■ EXERCISE INSTRUCTIONS: Every line of the records that holds the word "style" should be copied.

/---

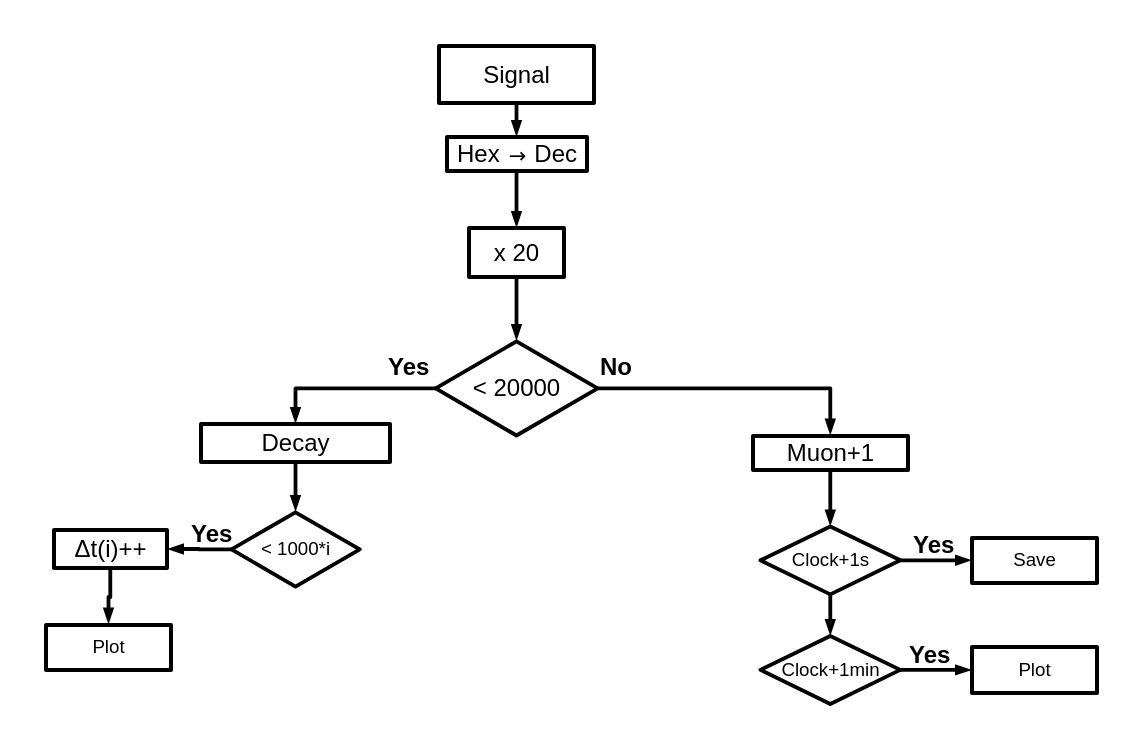
<!DOCTYPE html>
<html lang="en">
<head>
<meta charset="utf-8">
<title>Signal processing flowchart</title>
<style>
:root { --ink: #000; --paper: #fff; --stroke: 4px; }
* { box-sizing: border-box; }
html, body { margin: 0; }
body { width: 1143px; height: 751px; overflow: hidden; background: var(--paper); }
.flowchart { position: relative; width: 1143px; height: 751px; overflow: hidden; color: var(--ink); font: 24px/1 "Liberation Sans", Arial, sans-serif; }
.connectors { position: absolute; left: 0; top: 0; }
.lines, .decisions { fill: none; stroke: var(--ink); stroke-width: 3.8; stroke-linejoin: round; }
.heads { fill: var(--ink); }
.node { position: absolute; left: var(--x); top: var(--y); width: var(--w); height: var(--h); display: flex; align-items: center; justify-content: center; white-space: nowrap; }
.process { border: var(--stroke) solid var(--ink); border-radius: 2px; }
.small { font-size: 18.7px; }
.branch { position: absolute; left: var(--x); top: var(--y); font-weight: 700; white-space: nowrap; }
.arrow { font-family: "DejaVu Sans", sans-serif; font-size: 21px; margin: 5px 8px 0 9px; }
.signal { --x: 437px; --y: 44px; --w: 159px; --h: 61px; }
.convert { --x: 445px; --y: 135px; --w: 144px; --h: 38px; }
.multiply { --x: 467px; --y: 226px; --w: 99px; --h: 53px; }
.threshold { --x: 435px; --y: 341px; --w: 163px; --h: 94px; }
.decay { --x: 199px; --y: 422px; --w: 193px; --h: 42px; }
.bin-check { --x: 231px; --y: 512px; --w: 129px; --h: 75px; }
.bin-count { --x: 52px; --y: 528px; --w: 117px; --h: 42px; }
.decay-plot { --x: 44px; --y: 623px; --w: 129px; --h: 49px; }
.muon { --x: 751px; --y: 434px; --w: 159px; --h: 38px; }
.second { --x: 760px; --y: 526px; --w: 141px; --h: 68px; }
.minute { --x: 760px; --y: 636px; --w: 141px; --h: 68px; }
.save { --x: 970px; --y: 536px; --w: 129px; --h: 49px; }
.muon-plot { --x: 970px; --y: 645px; --w: 129px; --h: 50px; }
</style>
</head>
<body>
<main class="flowchart">
  <svg class="connectors" width="1143" height="751" viewBox="0 0 1143 751" aria-hidden="true">
    <defs>
      <polygon id="head" points="0,0 -5.7,-17 5.7,-17"/>
    </defs>
    <g class="lines">
      <path d="M516.5 104V122"/>
      <path d="M516.5 172V213"/>
      <path d="M516.5 278V326"/>
      <path d="M436 388.3H295.5V409"/>
      <path d="M598 388.3H830.3V420"/>
      <path d="M295.5 463V497"/>
      <path d="M232 549.3H199V549H182"/>
      <path d="M110.3 569V597H108.5V609"/>
      <path d="M830.3 470V511"/>
      <path d="M830.3 595V621"/>
      <path d="M900 560.3H957"/>
      <path d="M900 669.9H957"/>
    </g>
    <g class="decisions">
      <polygon points="516.5,341.3 597.7,388.3 516.5,435.5 435.7,388.3"/>
      <polygon points="295.5,512.3 359.8,549.3 295.5,586.7 231.5,549.3"/>
      <polygon points="830.3,526.5 900.3,560.3 830.3,594.4 760.4,560.3"/>
      <polygon points="830.3,636 900.3,669.9 830.3,704 760.4,669.9"/>
    </g>
    <g class="heads">
      <use href="#head" transform="translate(516.5 137)"/>
      <use href="#head" transform="translate(516.5 228)"/>
      <use href="#head" transform="translate(516.5 341)"/>
      <use href="#head" transform="translate(295.5 424)"/>
      <use href="#head" transform="translate(830.3 435.5)"/>
      <use href="#head" transform="translate(295.5 512)"/>
      <use href="#head" transform="translate(167 549) rotate(90)"/>
      <use href="#head" transform="translate(108.5 624.5)"/>
      <use href="#head" transform="translate(830.3 526.5)"/>
      <use href="#head" transform="translate(830.3 636)"/>
      <use href="#head" transform="translate(972 560.3) rotate(-90)"/>
      <use href="#head" transform="translate(972 669.9) rotate(-90)"/>
    </g>
  </svg>

  <div class="node process signal">Signal</div>
  <div class="node process convert">Hex<span class="arrow">→</span>Dec</div>
  <div class="node process multiply">x 20</div>
  <div class="node threshold">&lt; 20000</div>

  <div class="branch" style="--x:388px;--y:355px">Yes</div>
  <div class="node process decay">Decay</div>
  <div class="node small bin-check">&lt; 1000*i</div>
  <div class="branch" style="--x:191px;--y:522px">Yes</div>
  <div class="node process bin-count">Δt(i)++</div>
  <div class="node process small decay-plot">Plot</div>

  <div class="branch" style="--x:600px;--y:355px">No</div>
  <div class="node process muon">Muon+1</div>
  <div class="node small second">Clock+1s</div>
  <div class="branch" style="--x:913px;--y:533px">Yes</div>
  <div class="node process small save">Save</div>
  <div class="node small minute">Clock+1min</div>
  <div class="branch" style="--x:909px;--y:643px">Yes</div>
  <div class="node process small muon-plot">Plot</div>
</main>
</body>
</html>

\---

■ REPLY:
<style>
</style>
  <div class="branch" style="--x:388px;--y:355px">Yes</div>
  <div class="branch" style="--x:191px;--y:522px">Yes</div>
  <div class="branch" style="--x:600px;--y:355px">No</div>
  <div class="branch" style="--x:913px;--y:533px">Yes</div>
  <div class="branch" style="--x:909px;--y:643px">Yes</div>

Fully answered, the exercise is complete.